Pros: This can give you peace of mind and a better ability to budget as your monthly repayments remain the same.

Cons: You won’t benefit if interest rates fall and you could end up paying more than the Bank of England interest rate.

 

Tracker Mortgage

A tracker mortgage is a type of variable rate mortgage that is based on the Bank of England’s base rate plus a set percentage on top. For example, the base rate is currently 5.25%. So if your tracker is ‘base rate plus 1%’, you’ll pay a rate of 6.25%.

In essence, the monthly repayments with this kind of mortgage will get bigger or smaller depending on whether the base rate goes up or down.

Pros: If the Bank of England base rate falls, so will your mortgage payments.

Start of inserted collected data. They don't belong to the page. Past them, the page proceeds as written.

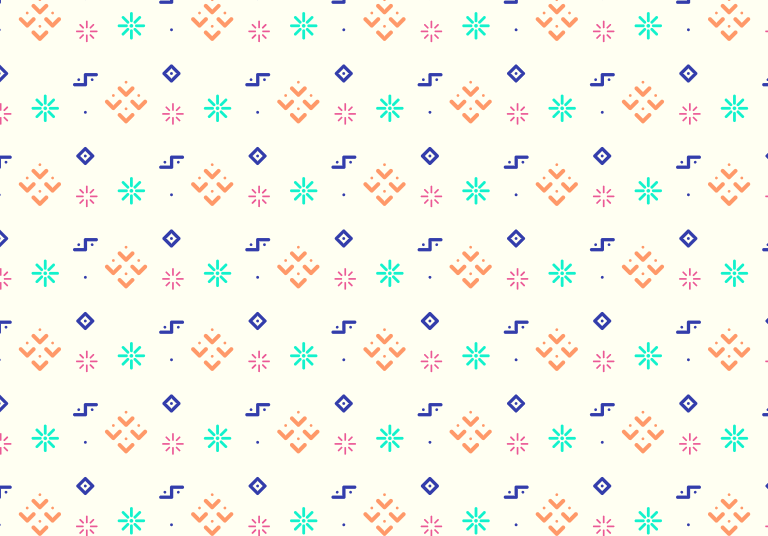
Reproduce this pattern procedurally as a Shadertoy shader.

```glsl
const float CANVAS_WIDTH = 768.0;         // design units across the canvas
const vec2 CELL = vec2(172.3, 82.5);      // one motif group; rows are staggered
const vec2 CELL_START = vec2(-70.0, -20.0);
const vec2 FIRST_DIAMOND = vec2(85.3, 156.0);

const vec3 CREAM  = vec3(1.00, 1.00, 0.95);
const vec3 ORANGE = vec3(1.00, 0.60, 0.41);
const vec3 TEAL   = vec3(0.07, 0.95, 0.80);
const vec3 INDIGO = vec3(0.20, 0.24, 0.67);
const vec3 PINK   = vec3(0.92, 0.35, 0.59);

float dotShape(vec2 p, float radius) {
    return length(p) - radius;
}

float stroke(vec2 p, vec2 a, vec2 b, float halfWidth) {
    vec2 ab = b - a;
    float t = clamp(dot(p - a, ab) / dot(ab, ab), 0.0, 1.0);
    return length(p - a - ab * t) - halfWidth;
}

// Square outline standing on its corner, with a centre dot
float diamond(vec2 p, float radius, float halfWidth) {
    vec2 q = abs(p);
    float outline = stroke(q, vec2(radius, 0.0), vec2(0.0, radius), halfWidth);
    return min(outline, dotShape(p, 1.4));
}

// Stepped line with a dot in each corner, symmetric under a half turn
float zigzag(vec2 p) {
    if (p.x < 0.0) p = -p;
    float d = stroke(p, vec2(0.0, -5.0), vec2(10.8, -5.0), 1.65);
    d = min(d, stroke(p, vec2(0.0, -5.0), vec2(0.0, 5.0), 1.65));
    d = min(d, stroke(p, vec2(0.0, 5.0), vec2(-10.8, 5.0), 1.65));
    return min(d, dotShape(p - vec2(6.7, 0.0), 1.35));
}

// V with its tip at the origin and a dot above
float chevron(vec2 p, float arm, float halfWidth) {
    float v = stroke(vec2(abs(p.x), p.y), vec2(0.0), vec2(arm, -arm), halfWidth);
    return min(v, dotShape(p + vec2(0.0, 12.6), 1.35));
}

// Four chevrons on the corners of a rhombus
float chevronCluster(vec2 p) {
    float d = chevron(vec2(abs(p.x) - 12.7, p.y), 6.4, 2.0);
    for (float side = -1.0; side <= 1.0; side += 2.0)
        d = min(d, chevron(p - vec2(0.0, 13.3 * side), 6.4, 2.0));
    return d;
}

// Eight rays; each span holds the inner and outer radius
float burst(vec2 p, vec2 axisSpan, vec2 diagonalSpan, float halfWidth) {
    p = abs(p);
    if (p.y > p.x) p = p.yx;
    vec2 diagonal = vec2(sqrt(0.5));
    float axisRay = stroke(p, vec2(axisSpan.x, 0.0), vec2(axisSpan.y, 0.0), halfWidth);
    float diagonalRay = stroke(p, diagonal * diagonalSpan.x, diagonal * diagonalSpan.y, halfWidth);
    return min(axisRay, diagonalRay);
}

vec3 paint(vec3 base, vec3 ink, float d, float pixel) {
    return mix(base, ink, clamp(0.5 - d / pixel, 0.0, 1.0));
}

// Staggered repeat, measured from the diamond of each group
vec2 staggeredCell(vec2 p) {
    p -= FIRST_DIAMOND;
    float row = floor((p.y - CELL_START.y) / CELL.y);
    p.x -= 0.5 * CELL.x * row;
    return mod(p - CELL_START, CELL) + CELL_START;
}

void mainImage(out vec4 fragColor, in vec2 fragCoord) {
    // Design coordinates with y pointing down
    float pixel = CANVAS_WIDTH / iResolution.x;
    vec2 p = vec2(fragCoord.x, iResolution.y - fragCoord.y) * pixel;
    vec2 q = staggeredCell(p);

    // Indigo motifs
    float indigo = diamond(q, 7.4, 1.65);
    indigo = min(indigo, zigzag(q - vec2(86.3, 6.2)));
    indigo = min(indigo, dotShape(q - vec2(86.2, 38.8), 1.4));

    // Bursts and chevrons
    float orange = chevronCluster(q - vec2(-45.4, 34.6));
    vec2 tealPoint = q - vec2(46.1, 34.8);
    float teal = burst(tealPoint, vec2(5.0, 12.3), vec2(5.0, 11.8), 1.4);
    teal = min(teal, dotShape(tealPoint, 1.8));
    float pink = burst(q - vec2(1.5, 40.4), vec2(4.0, 9.9), vec2(5.2, 9.3), 0.85);

    vec3 color = CREAM;
    color = paint(color, INDIGO, indigo, pixel);
    color = paint(color, ORANGE, orange, pixel);
    color = paint(color, TEAL, teal, pixel);
    color = paint(color, PINK, pink, pixel);
    fragColor = vec4(color, 1.0);
}
```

Cons: A rise in the Bank rate will result in an increase in your mortgage payments. Plus, you’ll lack the certainty that comes with a fixed-rate mortgage of knowing exactly how much your repayments will be for a certain period of time.

 

Standard Variable Rate (SVR) Mortgage

A standard variable rate (SVR) mortgage has an interest rate that is set by the lender. This rate is not directly linked to the Bank of England, though in the majority of cases, it is the primary influence on whether it increases or decreases. You usually automatically move onto your lender’s standard variable rate when the mortgage deal you have been on comes to an end.

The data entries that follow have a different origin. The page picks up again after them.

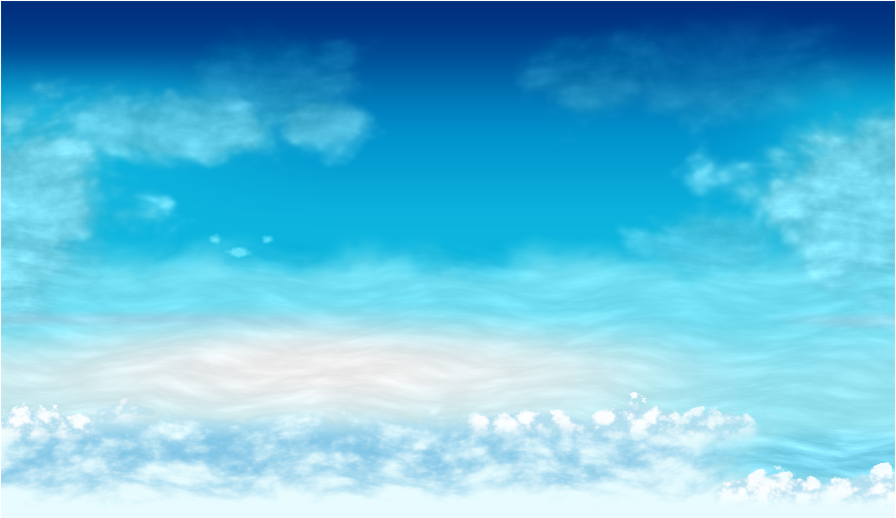
A WebGL 1 fragment shader for this background:

```glsl
precision highp float;
uniform vec2 u_resolution;

#define NAVY vec3(0.0, 0.18, 0.49)
#define AZURE vec3(0.0, 0.57, 0.80)
#define CYAN vec3(0.05, 0.71, 0.87)
#define AQUA vec3(0.45, 0.88, 0.96)
#define PALE vec3(0.79, 0.93, 0.95)
#define WARM vec3(0.95, 0.94, 0.94)
#define SNOW vec3(0.91, 0.99, 1.0)
#define SHADE vec3(0.50, 0.77, 0.90)
#define ROUGHNESS 0.8
#define GRAIN 0.10
#define RIM 0.0016
#define ASPECT 1.73

// Smooth step that also accepts descending edges
float fade(float a, float b, float x) {
  float t = clamp((x - a) / (b - a), 0.0, 1.0);
  return t * t * (3.0 - 2.0 * t);
}

vec2 hash2(vec2 p) {
  vec2 q = vec2(dot(p, vec2(127.1, 311.7)), dot(p, vec2(269.5, 183.3)));
  return fract(sin(q) * 43758.5);
}

// Rounded cellular noise, brightest at cell centres
float cells(vec2 p) {
  vec2 id = floor(p), f = fract(p);
  float sum = 0.0;
  for (int j = -1; j <= 1; j++) {
    for (int i = -1; i <= 1; i++) {
      vec2 g = vec2(float(i), float(j));
      vec2 d = g + hash2(id + g) - f;
      sum += exp(-7.0 * dot(d, d));
    }
  }
  return clamp(sum * 0.75, 0.0, 1.2);
}

float billow(vec2 p) {
  float sum = 0.0, amp = 0.5;
  for (int i = 0; i < 4; i++) {
    sum += amp * cells(p);
    p = p * 2.03 + vec2(3.7, 8.1);
    amp *= 0.55;
  }
  return sum;
}

// Ragged elliptical cloud mass
float heap(vec2 uv, vec2 centre, vec2 radius, float n) {
  float d = length((uv - centre) / radius) + (0.42 - n) * ROUGHNESS;
  return fade(1.1, 0.55, d);
}

// Row of small cumulus with a crisp crest and a melting base
float bank(vec2 uv, vec2 foot, vec2 size, float n) {
  float x = (uv.x - foot.x) / size.x;
  float crest = foot.y + size.y * (1.0 - x * x) * (0.5 + 1.1 * n);
  float body = fade(crest + 0.003, crest - 0.004, uv.y);
  return body * fade(foot.y - 0.035, foot.y + 0.01, uv.y) * fade(1.0, 0.7, abs(x));
}

void main() {
  vec2 uv = gl_FragCoord.xy / u_resolution;
  vec2 p = uv * vec2(ASPECT, 1.0);
  float x = uv.x, y = uv.y;
  vec2 warp = 0.012 * sin(p.yx * vec2(19.0, 15.0) + 2.0 * sin(p * 11.0));
  float soft = billow((p + warp) * vec2(5.5, 7.5));
  float fine = billow(p * vec2(24.0, 28.0));
  float strata = billow((p + warp) * vec2(7.0, 36.0));
  float wave = 0.006 * sin(x * 17.0) + 0.004 * sin(x * 31.0 + y * 20.0);

  // Sky gradient, turning cyan earlier at both sides
  vec3 col = mix(NAVY, AZURE, fade(1.01, 0.71, y));
  col = mix(col, CYAN, fade(0.78, 0.54, y));
  float side = max(fade(0.40, 0.12, x), fade(0.78, 0.95, x));
  col = mix(col, CYAN, side * fade(0.92, 0.77, y) * 0.85);
  col = mix(col, AQUA, fade(0.545, 0.45, y + wave + 0.05 * (soft - 0.42)));
  col = mix(col, PALE, fade(0.41, 0.27, y + wave) * mix(1.0, 0.4, fade(0.6, 0.9, x)));

  // High clouds framing the open sky
  float left = heap(uv, vec2(0.30, 0.83), vec2(0.12, 0.15), soft) * 0.5;
  left = max(left, heap(uv, vec2(0.35, 0.77), vec2(0.07, 0.07), soft) * 0.7);
  left = max(left, heap(uv, vec2(0.20, 0.755), vec2(0.17, 0.09), soft) * 0.8);
  left = max(left, heap(uv, vec2(0.0, 0.60), vec2(0.17, 0.25), soft));
  float right = heap(uv, vec2(0.67, 0.86), vec2(0.10, 0.11), soft) * 0.5;
  right = max(right, heap(uv, vec2(0.80, 0.86), vec2(0.20, 0.13), soft) * 0.35);
  right = max(right, heap(uv, vec2(1.0, 0.62), vec2(0.20, 0.24), soft));
  right = max(right, heap(uv, vec2(0.80, 0.54), vec2(0.10, 0.07), soft) * 0.55);
  vec3 lit = mix(vec3(0.04, 0.50, 0.71), vec3(0.50, 0.86, 0.94), fade(0.91, 0.74, y));
  lit += 0.25 * (soft - 0.42) + GRAIN * (fine + strata - 0.84);
  col = mix(col, lit, max(left, right) * 0.92 * fade(1.0, 0.90, y));

  // Three stray wisps
  for (int i = 0; i < 3; i++) {
    float k = float(i) - 1.0;
    vec2 d = (uv - vec2(0.269 + 0.029 * k, 0.511 + 0.026 * abs(k))) / vec2(0.017 - 0.008 * abs(k), 0.011);
    col = mix(col, AQUA + 0.08, 0.65 * fade(1.1, 0.3, length(d) + 0.42 - fine));
  }

  // Warm horizon glow, mauve streaks and thin haze layers
  col = mix(col, WARM, 0.95 * fade(1.15, 0.1, length((uv - vec2(0.36, 0.29)) / vec2(0.40, 0.125))));
  float streak = fade(0.022, 0.0, abs(y - 0.382 - wave * 0.4));
  col = mix(col, vec3(0.66, 0.81, 0.89), streak * 0.5 * max(fade(0.52, 0.2, x), fade(0.84, 0.95, x)));
  col += GRAIN * (strata - 0.42) * fade(0.56, 0.44, y);

  // Sea of clouds
  float layer = billow((p + warp) * vec2(9.0, 22.0));
  float relief = mix(layer, fine, 0.35);
  vec3 sea = mix(SHADE, SNOW, fade(0.05, 0.85, relief + 0.4 * abs(x - 0.28)));
  sea = mix(sea, SNOW, fade(0.12, 0.03, y + 0.06 * (0.42 - layer)));
  float cover = fade(0.215, 0.165, y + 0.07 * (0.42 - relief));
  col = mix(col, sea, cover * max(fade(0.90, 0.74, x), fade(0.10, 0.05, y)));

  // Clear gap at lower right
  float gap = fade(1.2, 0.3, length((uv - vec2(0.94, 0.115)) / vec2(0.16, 0.06)));
  col = mix(col, vec3(0.50, 0.87, 0.97) + 0.3 * (strata - 0.42), gap * 0.85);

  // Bright cumulus crests
  float puffs = bank(uv, vec2(0.04, 0.17), vec2(0.08, 0.048), fine);
  puffs = max(puffs, bank(uv, vec2(0.14, 0.205), vec2(0.04, 0.022), fine) * 0.6);
  puffs = max(puffs, bank(uv, vec2(0.59, 0.18), vec2(0.08, 0.035), fine));
  puffs = max(puffs, bank(uv, vec2(0.71, 0.18), vec2(0.06, 0.052), fine));
  puffs = max(puffs, bank(uv, vec2(0.80, 0.175), vec2(0.05, 0.048), fine) * 0.8);
  puffs = max(puffs, bank(uv, vec2(0.86, 0.05), vec2(0.07, 0.045), fine));
  puffs = max(puffs, bank(uv, vec2(0.98, 0.05), vec2(0.07, 0.05), fine));
  col = mix(col, mix(vec3(0.70, 0.87, 0.94), vec3(1.0), fade(0.1, 0.5, fine)), puffs * 0.9);

  // Pale rim along the top and sides
  float inset = min(min(x, 1.0 - x) * ASPECT, 1.0 - y);
  col = mix(col, vec3(1.0), fade(RIM * 2.0, RIM * 0.5, inset));
  gl_FragColor = vec4(clamp(col, 0.0, 1.0), 1.0);
}
```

Pros:  It gives you freedom as a standard variable rate SVR mortgage doesn’t lock you in so you can leave at any time without paying exit fees.

Cons: Your rate is higher than most other mortgage deals and can change at any time. Plus, as with a tracker mortgage, you lack the certainty you’d get with a fixed deal.

 

Interest-only Mortgage

An interest-only mortgage is where you only pay the interest each month rather than repaying the loan itself. This usually makes it cheaper as your monthly payments are lower than on a repayment mortgage. However, when you come to the end of the term you will still have a large loan to pay off.

Pros: Monthly payments are cheaper as you are not paying off the cost of the property.

Cons: At the end of the term, you’ll still owe the original amount you borrowed from the lender, which you will usually need to pay as one lump sum.

 

Discount Mortgage

Discount mortgages are variable-rate deals that charge the lender’s SVR minus a fixed margin. So if your lender’s SVR is 5% and your deal charges the SVR minus 2%, you’ll pay a rate of 3%. If the lender puts up its SVR (for example, if the base rate goes up), your payments will go up accordingly. But if the SVR goes down, you’ll pay less. Discount mortgages usually come with introductory deal periods of two years.

Pros: Your rate will remain below your lender’s SVR for the duration of the deal.

Cons: The lender could change its SVR at any time, so your repayments could become more expensive.

Are you a first-time-buyer or looking to remortgage? Contact Principle Finance today on 0330 107 1558 or [email protected]

 

As a mortgage is secured against your home, it may be repossessed if you do not keep up the mortgage repayments. This site is intended for UK residents only and the laws of England are applicable.